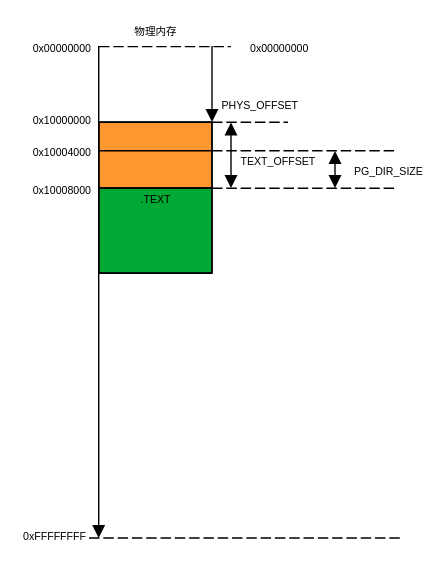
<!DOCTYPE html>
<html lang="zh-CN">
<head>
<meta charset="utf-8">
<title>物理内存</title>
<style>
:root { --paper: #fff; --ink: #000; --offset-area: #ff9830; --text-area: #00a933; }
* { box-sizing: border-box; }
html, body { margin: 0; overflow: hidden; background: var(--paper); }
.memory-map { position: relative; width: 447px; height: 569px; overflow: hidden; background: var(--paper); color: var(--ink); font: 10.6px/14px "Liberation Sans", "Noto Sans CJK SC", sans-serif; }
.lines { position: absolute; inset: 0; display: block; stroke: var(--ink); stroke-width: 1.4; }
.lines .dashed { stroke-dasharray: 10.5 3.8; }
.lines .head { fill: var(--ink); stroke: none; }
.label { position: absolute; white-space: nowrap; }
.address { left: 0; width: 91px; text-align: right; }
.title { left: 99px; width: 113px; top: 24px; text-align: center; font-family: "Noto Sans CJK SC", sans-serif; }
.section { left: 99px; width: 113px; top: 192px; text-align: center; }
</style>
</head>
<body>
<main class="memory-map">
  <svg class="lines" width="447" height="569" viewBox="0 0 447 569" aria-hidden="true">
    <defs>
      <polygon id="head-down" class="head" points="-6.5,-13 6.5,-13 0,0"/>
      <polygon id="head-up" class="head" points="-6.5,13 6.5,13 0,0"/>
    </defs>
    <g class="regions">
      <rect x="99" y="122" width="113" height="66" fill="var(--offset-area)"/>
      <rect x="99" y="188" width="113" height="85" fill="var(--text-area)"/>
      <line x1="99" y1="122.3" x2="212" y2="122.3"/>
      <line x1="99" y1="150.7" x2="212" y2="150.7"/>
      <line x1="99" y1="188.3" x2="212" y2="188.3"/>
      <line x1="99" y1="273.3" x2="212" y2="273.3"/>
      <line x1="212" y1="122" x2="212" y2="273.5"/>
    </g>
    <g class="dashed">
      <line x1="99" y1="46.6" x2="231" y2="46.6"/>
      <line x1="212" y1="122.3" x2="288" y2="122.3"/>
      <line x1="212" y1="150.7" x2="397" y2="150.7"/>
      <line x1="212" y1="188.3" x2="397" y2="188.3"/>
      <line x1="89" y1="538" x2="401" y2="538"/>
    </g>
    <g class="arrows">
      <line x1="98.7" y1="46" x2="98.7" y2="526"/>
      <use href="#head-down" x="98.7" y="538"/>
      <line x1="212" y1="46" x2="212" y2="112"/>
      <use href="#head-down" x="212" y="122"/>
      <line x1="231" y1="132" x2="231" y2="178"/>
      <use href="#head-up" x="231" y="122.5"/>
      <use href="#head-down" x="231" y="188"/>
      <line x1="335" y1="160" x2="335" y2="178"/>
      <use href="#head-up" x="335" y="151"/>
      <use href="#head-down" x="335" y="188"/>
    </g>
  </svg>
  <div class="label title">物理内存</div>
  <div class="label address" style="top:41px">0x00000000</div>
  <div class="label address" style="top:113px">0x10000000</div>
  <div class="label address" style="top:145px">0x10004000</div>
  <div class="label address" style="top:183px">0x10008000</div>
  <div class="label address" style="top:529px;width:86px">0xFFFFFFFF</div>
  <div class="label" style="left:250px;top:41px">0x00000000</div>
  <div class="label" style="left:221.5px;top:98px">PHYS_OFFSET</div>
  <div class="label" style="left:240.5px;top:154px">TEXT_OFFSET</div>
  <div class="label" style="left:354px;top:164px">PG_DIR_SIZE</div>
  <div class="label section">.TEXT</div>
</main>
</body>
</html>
------------------------
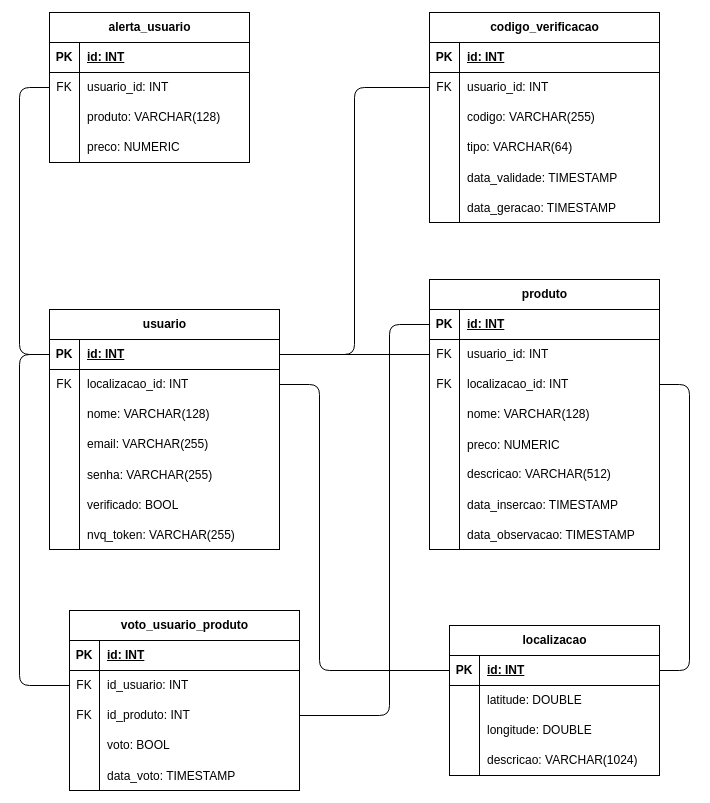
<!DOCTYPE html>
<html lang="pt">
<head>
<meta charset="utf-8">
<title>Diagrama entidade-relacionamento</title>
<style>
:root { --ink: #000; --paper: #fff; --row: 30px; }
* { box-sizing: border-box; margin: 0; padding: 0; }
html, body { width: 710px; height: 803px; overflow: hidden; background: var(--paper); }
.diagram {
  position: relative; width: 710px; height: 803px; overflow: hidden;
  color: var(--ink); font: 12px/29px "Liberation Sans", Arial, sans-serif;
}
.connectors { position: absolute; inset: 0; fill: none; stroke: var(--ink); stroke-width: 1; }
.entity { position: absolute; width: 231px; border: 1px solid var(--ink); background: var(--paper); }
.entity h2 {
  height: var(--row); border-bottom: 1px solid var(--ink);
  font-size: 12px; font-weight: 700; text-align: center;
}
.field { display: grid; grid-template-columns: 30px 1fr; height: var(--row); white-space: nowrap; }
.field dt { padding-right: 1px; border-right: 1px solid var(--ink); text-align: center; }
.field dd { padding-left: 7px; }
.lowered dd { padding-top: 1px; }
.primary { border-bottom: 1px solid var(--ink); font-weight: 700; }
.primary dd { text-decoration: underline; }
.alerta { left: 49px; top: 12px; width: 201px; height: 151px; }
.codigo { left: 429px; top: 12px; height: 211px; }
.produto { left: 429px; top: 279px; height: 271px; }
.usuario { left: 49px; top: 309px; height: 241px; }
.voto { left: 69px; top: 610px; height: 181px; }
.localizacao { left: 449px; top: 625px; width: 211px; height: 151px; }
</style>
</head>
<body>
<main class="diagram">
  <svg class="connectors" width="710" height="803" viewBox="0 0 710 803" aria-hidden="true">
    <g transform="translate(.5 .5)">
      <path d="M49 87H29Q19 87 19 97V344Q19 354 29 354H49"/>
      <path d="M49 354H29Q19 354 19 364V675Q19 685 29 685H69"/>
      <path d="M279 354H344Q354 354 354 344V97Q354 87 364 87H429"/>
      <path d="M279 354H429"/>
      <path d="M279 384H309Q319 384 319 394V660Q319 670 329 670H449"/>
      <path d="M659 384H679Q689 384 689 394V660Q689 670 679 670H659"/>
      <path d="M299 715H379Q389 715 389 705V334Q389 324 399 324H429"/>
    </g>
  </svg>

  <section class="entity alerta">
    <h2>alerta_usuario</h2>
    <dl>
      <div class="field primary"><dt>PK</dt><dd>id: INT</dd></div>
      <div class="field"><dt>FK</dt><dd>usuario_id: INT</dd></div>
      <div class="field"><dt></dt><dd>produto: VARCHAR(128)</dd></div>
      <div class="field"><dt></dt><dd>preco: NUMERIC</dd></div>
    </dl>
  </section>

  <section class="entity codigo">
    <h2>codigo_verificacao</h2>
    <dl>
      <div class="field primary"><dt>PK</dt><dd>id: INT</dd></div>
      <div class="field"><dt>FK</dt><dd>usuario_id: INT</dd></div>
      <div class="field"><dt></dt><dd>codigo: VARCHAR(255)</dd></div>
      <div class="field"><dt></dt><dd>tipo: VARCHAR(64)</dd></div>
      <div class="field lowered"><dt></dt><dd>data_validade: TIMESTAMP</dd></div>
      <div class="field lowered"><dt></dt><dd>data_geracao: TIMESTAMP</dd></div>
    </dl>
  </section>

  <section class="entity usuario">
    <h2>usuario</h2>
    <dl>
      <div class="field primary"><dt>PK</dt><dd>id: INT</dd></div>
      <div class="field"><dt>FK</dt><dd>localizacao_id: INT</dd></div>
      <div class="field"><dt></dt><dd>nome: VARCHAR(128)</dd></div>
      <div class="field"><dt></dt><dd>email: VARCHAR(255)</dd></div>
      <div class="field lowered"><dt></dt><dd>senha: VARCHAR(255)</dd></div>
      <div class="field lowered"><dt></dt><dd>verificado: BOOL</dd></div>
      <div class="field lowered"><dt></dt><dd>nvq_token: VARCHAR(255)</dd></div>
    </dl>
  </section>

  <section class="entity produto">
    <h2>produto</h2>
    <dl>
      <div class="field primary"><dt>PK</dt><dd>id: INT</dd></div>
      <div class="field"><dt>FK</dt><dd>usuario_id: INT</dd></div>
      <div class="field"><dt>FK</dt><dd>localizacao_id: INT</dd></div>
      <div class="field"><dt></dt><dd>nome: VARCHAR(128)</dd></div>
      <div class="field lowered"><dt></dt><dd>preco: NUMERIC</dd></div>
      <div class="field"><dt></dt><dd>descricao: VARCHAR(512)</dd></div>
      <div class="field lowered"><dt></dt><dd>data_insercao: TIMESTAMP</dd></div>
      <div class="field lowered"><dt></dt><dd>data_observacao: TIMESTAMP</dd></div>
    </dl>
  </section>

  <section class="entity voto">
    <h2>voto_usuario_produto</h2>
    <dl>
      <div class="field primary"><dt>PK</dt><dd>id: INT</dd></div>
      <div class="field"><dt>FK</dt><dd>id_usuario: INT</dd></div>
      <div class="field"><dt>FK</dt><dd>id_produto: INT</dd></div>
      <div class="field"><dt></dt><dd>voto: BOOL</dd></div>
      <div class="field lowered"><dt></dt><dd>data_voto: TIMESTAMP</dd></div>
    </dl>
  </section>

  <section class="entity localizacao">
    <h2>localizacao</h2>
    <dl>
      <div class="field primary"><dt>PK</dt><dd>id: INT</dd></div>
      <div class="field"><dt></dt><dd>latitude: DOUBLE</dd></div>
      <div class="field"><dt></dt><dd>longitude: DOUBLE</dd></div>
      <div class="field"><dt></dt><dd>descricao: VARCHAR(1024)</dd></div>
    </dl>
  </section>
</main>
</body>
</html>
------------------------
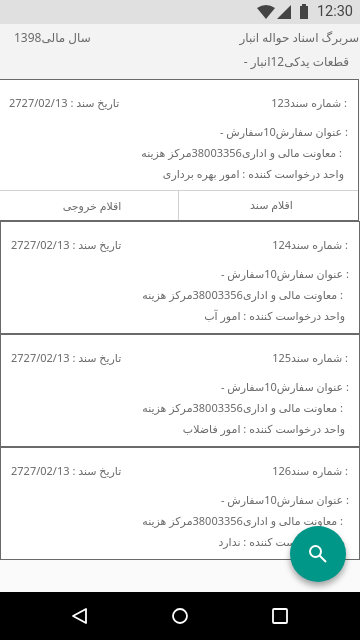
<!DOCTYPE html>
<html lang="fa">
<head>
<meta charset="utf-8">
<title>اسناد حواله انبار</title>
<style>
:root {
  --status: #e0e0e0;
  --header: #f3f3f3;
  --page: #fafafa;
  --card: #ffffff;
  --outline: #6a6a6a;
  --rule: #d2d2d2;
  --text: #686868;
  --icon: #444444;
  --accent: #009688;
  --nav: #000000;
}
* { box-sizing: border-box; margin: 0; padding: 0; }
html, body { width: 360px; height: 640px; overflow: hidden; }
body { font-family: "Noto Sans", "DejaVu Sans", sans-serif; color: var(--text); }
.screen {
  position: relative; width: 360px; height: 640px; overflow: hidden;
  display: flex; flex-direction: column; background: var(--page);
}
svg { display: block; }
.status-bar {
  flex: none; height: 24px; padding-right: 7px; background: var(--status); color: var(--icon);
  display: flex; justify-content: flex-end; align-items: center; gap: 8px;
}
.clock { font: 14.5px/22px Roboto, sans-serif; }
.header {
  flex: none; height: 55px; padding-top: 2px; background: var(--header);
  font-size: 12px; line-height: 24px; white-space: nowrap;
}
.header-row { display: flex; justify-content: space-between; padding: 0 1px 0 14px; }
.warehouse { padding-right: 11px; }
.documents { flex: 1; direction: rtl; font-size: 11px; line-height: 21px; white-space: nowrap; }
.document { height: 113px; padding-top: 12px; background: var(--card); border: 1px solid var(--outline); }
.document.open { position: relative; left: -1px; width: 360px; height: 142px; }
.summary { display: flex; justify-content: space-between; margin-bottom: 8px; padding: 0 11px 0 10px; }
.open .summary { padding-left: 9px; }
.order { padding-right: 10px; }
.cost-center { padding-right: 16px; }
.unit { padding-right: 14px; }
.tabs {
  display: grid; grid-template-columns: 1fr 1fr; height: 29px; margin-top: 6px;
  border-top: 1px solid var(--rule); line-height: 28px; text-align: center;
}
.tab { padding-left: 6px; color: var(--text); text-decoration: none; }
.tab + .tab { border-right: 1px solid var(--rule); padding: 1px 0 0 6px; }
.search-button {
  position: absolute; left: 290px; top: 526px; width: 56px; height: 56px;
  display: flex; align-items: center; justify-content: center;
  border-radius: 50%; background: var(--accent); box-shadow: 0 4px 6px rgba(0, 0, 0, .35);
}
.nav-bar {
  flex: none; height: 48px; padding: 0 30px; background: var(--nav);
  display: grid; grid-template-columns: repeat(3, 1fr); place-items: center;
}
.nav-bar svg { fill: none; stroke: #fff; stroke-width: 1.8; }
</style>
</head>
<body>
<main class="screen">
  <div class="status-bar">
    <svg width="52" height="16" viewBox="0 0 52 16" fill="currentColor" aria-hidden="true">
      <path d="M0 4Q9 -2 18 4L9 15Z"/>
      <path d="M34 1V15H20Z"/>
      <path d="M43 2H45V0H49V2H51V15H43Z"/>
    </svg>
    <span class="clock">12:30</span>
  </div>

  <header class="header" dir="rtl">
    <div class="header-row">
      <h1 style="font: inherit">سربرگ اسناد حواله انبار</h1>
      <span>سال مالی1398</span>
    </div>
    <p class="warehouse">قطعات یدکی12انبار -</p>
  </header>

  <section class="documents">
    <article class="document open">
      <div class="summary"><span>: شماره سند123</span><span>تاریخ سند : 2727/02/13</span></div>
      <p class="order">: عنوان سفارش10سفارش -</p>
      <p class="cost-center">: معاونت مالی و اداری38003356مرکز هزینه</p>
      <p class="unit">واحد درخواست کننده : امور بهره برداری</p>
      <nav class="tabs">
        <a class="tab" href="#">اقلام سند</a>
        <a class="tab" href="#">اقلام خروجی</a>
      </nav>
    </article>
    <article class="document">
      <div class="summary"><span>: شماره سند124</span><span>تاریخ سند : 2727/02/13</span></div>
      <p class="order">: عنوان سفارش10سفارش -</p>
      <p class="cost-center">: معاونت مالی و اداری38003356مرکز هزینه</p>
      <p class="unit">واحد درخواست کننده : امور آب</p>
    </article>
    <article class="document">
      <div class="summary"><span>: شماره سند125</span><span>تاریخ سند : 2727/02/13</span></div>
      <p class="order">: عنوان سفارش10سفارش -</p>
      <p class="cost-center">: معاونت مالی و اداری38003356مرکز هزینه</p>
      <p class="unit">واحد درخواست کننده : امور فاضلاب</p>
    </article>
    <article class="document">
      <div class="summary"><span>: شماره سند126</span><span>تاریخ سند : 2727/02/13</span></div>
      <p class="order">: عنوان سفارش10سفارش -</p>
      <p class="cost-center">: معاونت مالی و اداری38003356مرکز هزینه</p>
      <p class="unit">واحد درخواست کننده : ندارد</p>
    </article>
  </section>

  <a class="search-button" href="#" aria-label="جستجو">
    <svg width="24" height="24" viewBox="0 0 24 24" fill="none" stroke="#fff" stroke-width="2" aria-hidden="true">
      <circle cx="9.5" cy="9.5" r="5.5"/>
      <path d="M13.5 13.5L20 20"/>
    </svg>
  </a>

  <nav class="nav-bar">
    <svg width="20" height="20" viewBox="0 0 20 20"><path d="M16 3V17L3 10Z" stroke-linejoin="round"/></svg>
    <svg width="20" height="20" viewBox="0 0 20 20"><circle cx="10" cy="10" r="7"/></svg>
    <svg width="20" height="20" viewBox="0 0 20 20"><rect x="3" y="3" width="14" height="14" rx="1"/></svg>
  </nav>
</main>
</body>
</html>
------------------------
:: EXERCISE GOAL ::
Locate the lines above that hold the word "header". Show every one of them.

:: RESULT OF THE EXERCISE ::
  --header: #f3f3f3;
.header {
  flex: none; height: 55px; padding-top: 2px; background: var(--header);
.header-row { display: flex; justify-content: space-between; padding: 0 1px 0 14px; }
  <header class="header" dir="rtl">
    <div class="header-row">
  </header>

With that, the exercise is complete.